-- DATA --
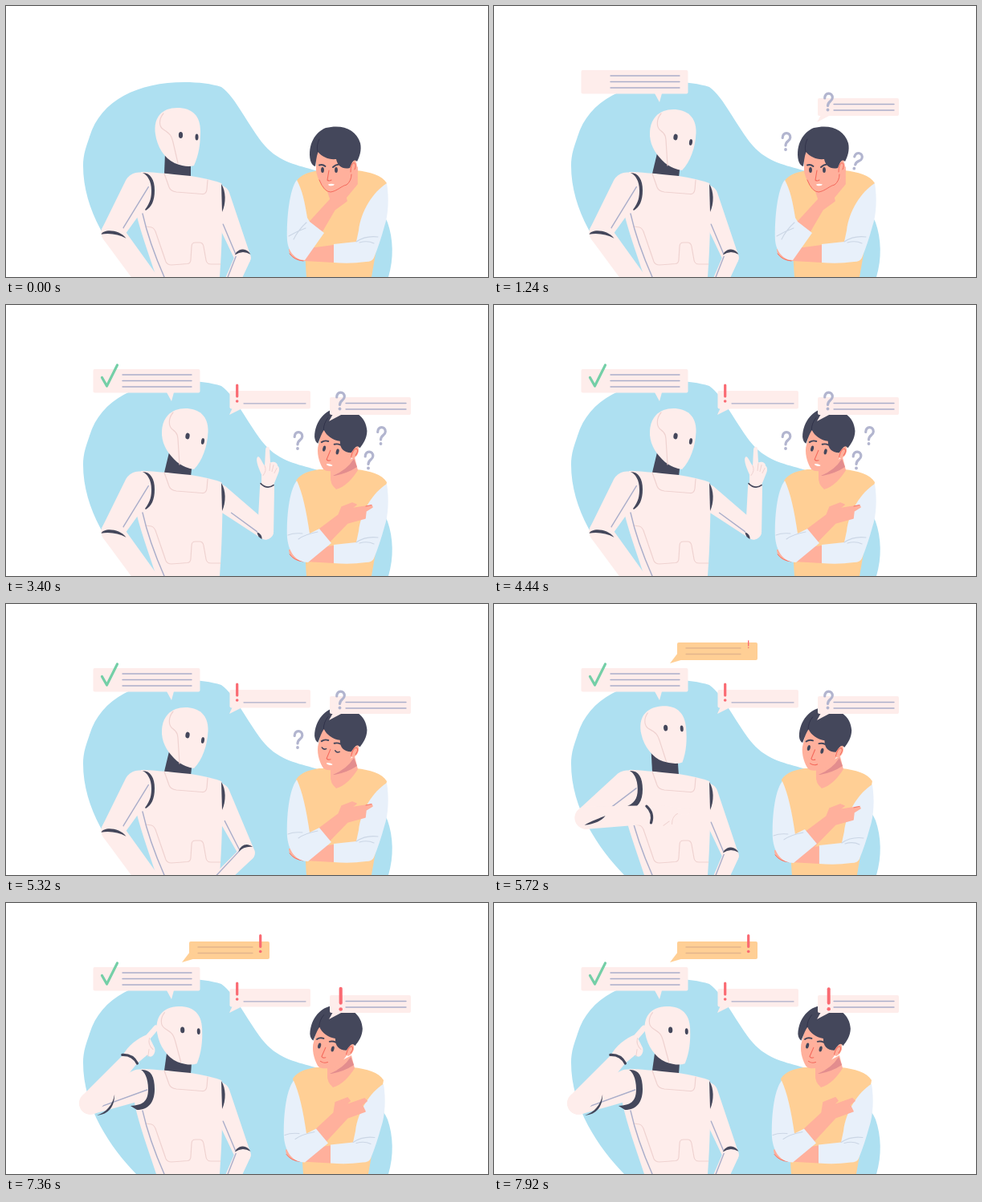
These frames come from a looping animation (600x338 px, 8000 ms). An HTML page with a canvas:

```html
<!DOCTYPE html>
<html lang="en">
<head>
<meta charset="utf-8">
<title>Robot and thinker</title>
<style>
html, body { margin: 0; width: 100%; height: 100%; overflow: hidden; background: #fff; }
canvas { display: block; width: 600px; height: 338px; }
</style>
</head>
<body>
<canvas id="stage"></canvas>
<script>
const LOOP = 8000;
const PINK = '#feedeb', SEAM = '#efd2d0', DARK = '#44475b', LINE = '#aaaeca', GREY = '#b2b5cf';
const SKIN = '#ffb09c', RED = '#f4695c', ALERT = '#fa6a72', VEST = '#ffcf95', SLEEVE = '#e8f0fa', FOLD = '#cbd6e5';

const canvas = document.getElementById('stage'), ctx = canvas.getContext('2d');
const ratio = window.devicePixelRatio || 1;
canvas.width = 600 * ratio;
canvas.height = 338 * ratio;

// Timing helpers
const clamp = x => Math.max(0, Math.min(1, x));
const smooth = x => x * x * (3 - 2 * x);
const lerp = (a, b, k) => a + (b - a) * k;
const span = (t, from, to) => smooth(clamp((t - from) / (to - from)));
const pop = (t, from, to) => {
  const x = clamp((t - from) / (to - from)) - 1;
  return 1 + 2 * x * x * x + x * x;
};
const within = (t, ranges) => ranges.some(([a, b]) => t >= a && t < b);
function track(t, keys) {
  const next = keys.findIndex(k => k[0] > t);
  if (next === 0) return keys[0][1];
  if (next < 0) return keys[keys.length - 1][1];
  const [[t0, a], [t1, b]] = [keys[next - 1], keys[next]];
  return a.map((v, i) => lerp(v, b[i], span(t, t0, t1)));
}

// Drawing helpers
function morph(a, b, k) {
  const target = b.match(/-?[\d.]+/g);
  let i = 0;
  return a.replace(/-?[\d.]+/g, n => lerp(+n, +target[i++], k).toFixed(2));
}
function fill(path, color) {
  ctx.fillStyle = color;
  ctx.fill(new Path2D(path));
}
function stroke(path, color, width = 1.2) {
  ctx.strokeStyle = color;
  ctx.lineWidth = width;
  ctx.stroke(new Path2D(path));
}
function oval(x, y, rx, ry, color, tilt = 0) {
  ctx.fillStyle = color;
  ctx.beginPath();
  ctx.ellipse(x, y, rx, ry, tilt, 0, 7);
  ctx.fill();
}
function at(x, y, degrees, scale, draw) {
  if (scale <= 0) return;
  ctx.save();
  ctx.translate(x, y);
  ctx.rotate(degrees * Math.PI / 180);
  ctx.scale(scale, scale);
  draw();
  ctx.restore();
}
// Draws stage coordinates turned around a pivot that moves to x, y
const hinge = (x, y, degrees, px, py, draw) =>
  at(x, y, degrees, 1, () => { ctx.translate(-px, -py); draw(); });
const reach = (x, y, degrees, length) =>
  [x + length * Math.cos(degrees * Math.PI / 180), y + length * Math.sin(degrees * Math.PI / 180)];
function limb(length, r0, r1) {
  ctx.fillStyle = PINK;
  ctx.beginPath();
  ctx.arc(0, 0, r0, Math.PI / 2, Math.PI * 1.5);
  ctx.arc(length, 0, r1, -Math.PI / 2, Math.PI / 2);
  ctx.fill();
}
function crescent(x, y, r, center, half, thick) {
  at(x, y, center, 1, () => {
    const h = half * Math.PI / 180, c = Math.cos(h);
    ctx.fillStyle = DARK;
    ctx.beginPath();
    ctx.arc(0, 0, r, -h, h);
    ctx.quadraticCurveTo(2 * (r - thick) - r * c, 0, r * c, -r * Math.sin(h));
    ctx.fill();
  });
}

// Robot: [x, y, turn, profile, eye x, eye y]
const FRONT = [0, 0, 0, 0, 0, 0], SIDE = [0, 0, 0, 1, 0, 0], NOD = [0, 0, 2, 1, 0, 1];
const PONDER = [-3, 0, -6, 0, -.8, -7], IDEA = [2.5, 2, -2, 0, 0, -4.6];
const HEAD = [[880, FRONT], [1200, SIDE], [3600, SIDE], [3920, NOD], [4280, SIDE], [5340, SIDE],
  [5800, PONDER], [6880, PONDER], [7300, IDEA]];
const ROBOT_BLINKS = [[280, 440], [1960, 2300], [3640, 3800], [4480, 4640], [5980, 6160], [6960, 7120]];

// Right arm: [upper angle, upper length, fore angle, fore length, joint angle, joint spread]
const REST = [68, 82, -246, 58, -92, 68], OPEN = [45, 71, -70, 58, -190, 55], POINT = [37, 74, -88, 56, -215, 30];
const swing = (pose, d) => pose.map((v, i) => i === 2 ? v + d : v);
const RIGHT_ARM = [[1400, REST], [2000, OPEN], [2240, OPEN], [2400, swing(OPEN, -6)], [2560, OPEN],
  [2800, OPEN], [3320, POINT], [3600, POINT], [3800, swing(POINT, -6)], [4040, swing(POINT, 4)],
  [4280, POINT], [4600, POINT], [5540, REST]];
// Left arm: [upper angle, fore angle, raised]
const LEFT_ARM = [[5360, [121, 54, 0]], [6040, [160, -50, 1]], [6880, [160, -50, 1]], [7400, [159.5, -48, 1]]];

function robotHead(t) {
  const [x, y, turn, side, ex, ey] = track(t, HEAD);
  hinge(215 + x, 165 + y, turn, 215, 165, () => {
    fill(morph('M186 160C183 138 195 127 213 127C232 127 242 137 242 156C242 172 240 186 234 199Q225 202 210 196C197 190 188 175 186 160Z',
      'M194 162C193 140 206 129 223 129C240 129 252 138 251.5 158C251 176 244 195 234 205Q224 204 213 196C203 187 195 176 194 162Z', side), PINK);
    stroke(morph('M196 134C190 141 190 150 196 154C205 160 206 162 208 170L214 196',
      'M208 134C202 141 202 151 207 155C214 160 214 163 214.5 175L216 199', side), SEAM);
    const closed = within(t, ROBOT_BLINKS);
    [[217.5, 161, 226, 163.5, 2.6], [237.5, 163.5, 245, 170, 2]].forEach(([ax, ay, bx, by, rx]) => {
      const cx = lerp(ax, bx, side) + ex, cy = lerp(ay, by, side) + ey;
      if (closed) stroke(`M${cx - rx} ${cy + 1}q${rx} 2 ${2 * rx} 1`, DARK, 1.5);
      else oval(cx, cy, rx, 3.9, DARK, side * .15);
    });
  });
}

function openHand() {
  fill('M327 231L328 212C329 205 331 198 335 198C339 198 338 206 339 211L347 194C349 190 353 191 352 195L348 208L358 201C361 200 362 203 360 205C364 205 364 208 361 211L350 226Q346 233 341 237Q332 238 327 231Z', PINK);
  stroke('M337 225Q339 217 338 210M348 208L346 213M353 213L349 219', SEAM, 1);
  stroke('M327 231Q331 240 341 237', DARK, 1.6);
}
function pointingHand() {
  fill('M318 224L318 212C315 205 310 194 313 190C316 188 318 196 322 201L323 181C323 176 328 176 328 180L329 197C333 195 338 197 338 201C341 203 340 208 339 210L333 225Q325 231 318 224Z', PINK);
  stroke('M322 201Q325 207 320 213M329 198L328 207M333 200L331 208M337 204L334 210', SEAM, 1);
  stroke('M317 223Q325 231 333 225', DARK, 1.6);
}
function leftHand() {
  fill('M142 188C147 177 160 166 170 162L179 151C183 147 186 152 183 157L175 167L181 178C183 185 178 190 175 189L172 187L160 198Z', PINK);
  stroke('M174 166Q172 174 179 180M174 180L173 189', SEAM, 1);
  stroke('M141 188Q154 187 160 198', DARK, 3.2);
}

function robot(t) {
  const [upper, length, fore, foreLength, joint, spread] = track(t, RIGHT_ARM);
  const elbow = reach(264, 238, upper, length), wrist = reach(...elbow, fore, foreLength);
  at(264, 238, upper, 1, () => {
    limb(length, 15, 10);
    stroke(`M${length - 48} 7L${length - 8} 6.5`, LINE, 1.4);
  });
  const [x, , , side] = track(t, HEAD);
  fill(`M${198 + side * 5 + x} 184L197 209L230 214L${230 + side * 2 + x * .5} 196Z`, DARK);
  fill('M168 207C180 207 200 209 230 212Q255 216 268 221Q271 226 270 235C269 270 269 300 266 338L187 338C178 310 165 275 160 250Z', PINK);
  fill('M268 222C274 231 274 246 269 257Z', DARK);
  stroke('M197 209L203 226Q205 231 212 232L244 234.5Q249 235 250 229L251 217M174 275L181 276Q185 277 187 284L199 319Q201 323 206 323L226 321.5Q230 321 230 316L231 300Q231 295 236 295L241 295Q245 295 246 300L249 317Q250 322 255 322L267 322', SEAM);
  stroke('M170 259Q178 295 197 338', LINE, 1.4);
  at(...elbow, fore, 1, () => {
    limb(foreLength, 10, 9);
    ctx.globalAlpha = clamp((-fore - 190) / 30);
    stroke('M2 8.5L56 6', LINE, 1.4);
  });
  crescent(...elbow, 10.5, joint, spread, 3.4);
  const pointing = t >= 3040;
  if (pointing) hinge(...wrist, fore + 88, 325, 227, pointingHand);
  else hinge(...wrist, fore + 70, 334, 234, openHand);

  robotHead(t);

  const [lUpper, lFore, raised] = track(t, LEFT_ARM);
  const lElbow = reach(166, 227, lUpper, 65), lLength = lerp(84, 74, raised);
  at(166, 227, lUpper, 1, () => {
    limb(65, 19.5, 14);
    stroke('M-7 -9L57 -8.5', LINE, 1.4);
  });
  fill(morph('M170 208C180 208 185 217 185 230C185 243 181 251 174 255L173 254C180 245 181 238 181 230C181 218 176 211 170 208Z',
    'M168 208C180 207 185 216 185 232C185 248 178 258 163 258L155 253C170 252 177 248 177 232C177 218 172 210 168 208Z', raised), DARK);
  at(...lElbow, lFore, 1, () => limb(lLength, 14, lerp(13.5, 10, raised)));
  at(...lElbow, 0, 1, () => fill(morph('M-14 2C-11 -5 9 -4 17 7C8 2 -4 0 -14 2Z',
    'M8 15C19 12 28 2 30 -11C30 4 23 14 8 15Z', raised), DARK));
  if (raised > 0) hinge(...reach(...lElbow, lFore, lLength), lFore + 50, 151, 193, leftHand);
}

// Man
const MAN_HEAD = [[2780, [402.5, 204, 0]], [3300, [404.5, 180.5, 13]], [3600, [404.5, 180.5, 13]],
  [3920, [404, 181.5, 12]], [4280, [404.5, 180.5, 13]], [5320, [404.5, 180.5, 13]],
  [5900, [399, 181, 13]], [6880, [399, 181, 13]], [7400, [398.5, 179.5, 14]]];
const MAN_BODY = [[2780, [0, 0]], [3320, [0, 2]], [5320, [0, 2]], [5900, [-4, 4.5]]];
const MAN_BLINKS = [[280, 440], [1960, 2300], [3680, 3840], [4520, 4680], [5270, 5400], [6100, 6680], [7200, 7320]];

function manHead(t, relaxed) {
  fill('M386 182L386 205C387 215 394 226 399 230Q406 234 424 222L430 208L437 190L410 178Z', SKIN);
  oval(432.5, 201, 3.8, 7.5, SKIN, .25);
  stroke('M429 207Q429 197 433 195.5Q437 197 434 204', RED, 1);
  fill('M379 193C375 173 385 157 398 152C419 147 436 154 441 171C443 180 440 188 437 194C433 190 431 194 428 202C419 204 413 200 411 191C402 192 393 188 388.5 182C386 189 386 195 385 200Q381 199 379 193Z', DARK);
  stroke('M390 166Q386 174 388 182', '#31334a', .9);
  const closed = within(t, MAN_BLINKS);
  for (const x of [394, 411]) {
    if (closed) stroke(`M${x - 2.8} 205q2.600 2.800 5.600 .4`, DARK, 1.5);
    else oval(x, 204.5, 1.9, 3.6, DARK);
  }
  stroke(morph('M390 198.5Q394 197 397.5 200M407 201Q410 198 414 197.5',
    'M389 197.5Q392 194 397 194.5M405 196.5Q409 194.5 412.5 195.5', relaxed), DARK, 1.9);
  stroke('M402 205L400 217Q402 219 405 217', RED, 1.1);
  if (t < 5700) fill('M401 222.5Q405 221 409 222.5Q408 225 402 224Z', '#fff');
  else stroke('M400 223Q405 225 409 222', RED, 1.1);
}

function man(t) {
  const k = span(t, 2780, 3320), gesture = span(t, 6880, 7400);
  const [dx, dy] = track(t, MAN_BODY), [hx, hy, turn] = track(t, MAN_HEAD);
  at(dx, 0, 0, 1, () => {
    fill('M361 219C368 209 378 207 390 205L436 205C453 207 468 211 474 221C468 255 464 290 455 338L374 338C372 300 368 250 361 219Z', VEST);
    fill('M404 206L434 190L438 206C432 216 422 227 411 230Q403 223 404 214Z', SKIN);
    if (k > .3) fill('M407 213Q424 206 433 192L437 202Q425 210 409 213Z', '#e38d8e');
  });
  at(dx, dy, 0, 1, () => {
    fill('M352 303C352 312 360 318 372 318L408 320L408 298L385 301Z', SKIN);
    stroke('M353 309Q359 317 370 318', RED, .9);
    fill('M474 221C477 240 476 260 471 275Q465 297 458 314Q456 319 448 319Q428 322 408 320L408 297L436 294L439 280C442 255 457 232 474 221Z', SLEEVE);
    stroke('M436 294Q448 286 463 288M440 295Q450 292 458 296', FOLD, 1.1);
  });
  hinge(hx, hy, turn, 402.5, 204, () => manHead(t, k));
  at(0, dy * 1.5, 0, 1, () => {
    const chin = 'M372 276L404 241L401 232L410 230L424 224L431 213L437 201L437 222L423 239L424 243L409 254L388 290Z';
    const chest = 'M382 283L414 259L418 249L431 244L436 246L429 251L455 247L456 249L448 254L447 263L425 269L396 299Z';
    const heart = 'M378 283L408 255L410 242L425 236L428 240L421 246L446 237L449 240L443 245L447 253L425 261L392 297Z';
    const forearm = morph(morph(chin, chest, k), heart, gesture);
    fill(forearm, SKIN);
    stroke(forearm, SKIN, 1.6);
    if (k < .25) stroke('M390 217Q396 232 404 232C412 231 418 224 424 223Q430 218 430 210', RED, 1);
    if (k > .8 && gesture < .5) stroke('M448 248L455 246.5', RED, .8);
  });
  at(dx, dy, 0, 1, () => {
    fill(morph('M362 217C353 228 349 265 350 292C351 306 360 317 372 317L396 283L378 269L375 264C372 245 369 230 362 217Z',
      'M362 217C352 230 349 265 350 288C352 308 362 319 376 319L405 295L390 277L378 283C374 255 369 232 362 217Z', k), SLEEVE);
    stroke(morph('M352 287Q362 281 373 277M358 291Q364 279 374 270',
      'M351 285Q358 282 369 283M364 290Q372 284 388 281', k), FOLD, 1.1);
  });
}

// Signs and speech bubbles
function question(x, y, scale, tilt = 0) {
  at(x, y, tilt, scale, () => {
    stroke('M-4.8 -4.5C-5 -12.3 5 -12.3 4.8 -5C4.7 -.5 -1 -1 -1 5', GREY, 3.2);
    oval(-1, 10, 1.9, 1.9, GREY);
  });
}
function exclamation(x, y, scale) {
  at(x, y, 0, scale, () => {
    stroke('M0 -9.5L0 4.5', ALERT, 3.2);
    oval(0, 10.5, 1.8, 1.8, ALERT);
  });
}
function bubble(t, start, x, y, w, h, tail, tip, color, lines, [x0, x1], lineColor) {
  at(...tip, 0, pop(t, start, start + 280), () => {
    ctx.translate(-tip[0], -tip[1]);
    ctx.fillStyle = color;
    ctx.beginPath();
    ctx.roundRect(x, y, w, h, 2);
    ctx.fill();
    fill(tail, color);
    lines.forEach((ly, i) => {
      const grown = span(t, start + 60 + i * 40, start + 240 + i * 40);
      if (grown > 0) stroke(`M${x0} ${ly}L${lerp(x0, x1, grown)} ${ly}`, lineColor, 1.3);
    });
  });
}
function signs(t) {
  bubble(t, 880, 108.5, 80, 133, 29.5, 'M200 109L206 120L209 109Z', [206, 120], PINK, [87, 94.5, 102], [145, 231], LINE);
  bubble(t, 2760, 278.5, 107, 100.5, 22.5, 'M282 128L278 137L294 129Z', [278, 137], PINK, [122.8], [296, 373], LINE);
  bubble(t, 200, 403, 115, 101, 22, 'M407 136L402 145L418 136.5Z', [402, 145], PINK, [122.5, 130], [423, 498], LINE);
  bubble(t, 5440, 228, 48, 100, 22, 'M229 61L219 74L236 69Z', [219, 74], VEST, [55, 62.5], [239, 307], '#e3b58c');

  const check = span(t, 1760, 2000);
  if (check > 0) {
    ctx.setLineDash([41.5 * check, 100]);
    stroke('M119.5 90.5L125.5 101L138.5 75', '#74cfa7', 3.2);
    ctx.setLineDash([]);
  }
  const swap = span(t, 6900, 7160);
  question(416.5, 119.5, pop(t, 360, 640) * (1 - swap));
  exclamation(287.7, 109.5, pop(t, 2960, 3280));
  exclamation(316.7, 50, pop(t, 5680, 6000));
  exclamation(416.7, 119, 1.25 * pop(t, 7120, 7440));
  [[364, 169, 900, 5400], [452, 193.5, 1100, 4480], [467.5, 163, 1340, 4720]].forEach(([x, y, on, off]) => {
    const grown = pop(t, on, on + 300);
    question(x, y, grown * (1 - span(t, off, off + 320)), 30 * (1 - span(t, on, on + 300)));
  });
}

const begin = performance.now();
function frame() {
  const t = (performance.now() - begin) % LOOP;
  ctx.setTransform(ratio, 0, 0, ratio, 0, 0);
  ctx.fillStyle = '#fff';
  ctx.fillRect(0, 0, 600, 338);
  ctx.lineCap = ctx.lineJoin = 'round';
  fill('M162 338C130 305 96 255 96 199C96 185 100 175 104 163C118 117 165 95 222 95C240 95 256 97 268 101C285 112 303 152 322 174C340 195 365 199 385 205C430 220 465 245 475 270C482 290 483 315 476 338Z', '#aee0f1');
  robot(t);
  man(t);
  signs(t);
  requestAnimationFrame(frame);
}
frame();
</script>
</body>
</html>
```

-- WHAT THE EXERCISE ASKS --
Copy out each line in the preceding records that contains "closed".

-- SOLUTION TO THE PROBLEM --
    const closed = within(t, ROBOT_BLINKS);
      if (closed) stroke(`M${cx - rx} ${cy + 1}q${rx} 2 ${2 * rx} 1`, DARK, 1.5);
  const closed = within(t, MAN_BLINKS);
    if (closed) stroke(`M${x - 2.8} 205q2.600 2.800 5.600 .4`, DARK, 1.5);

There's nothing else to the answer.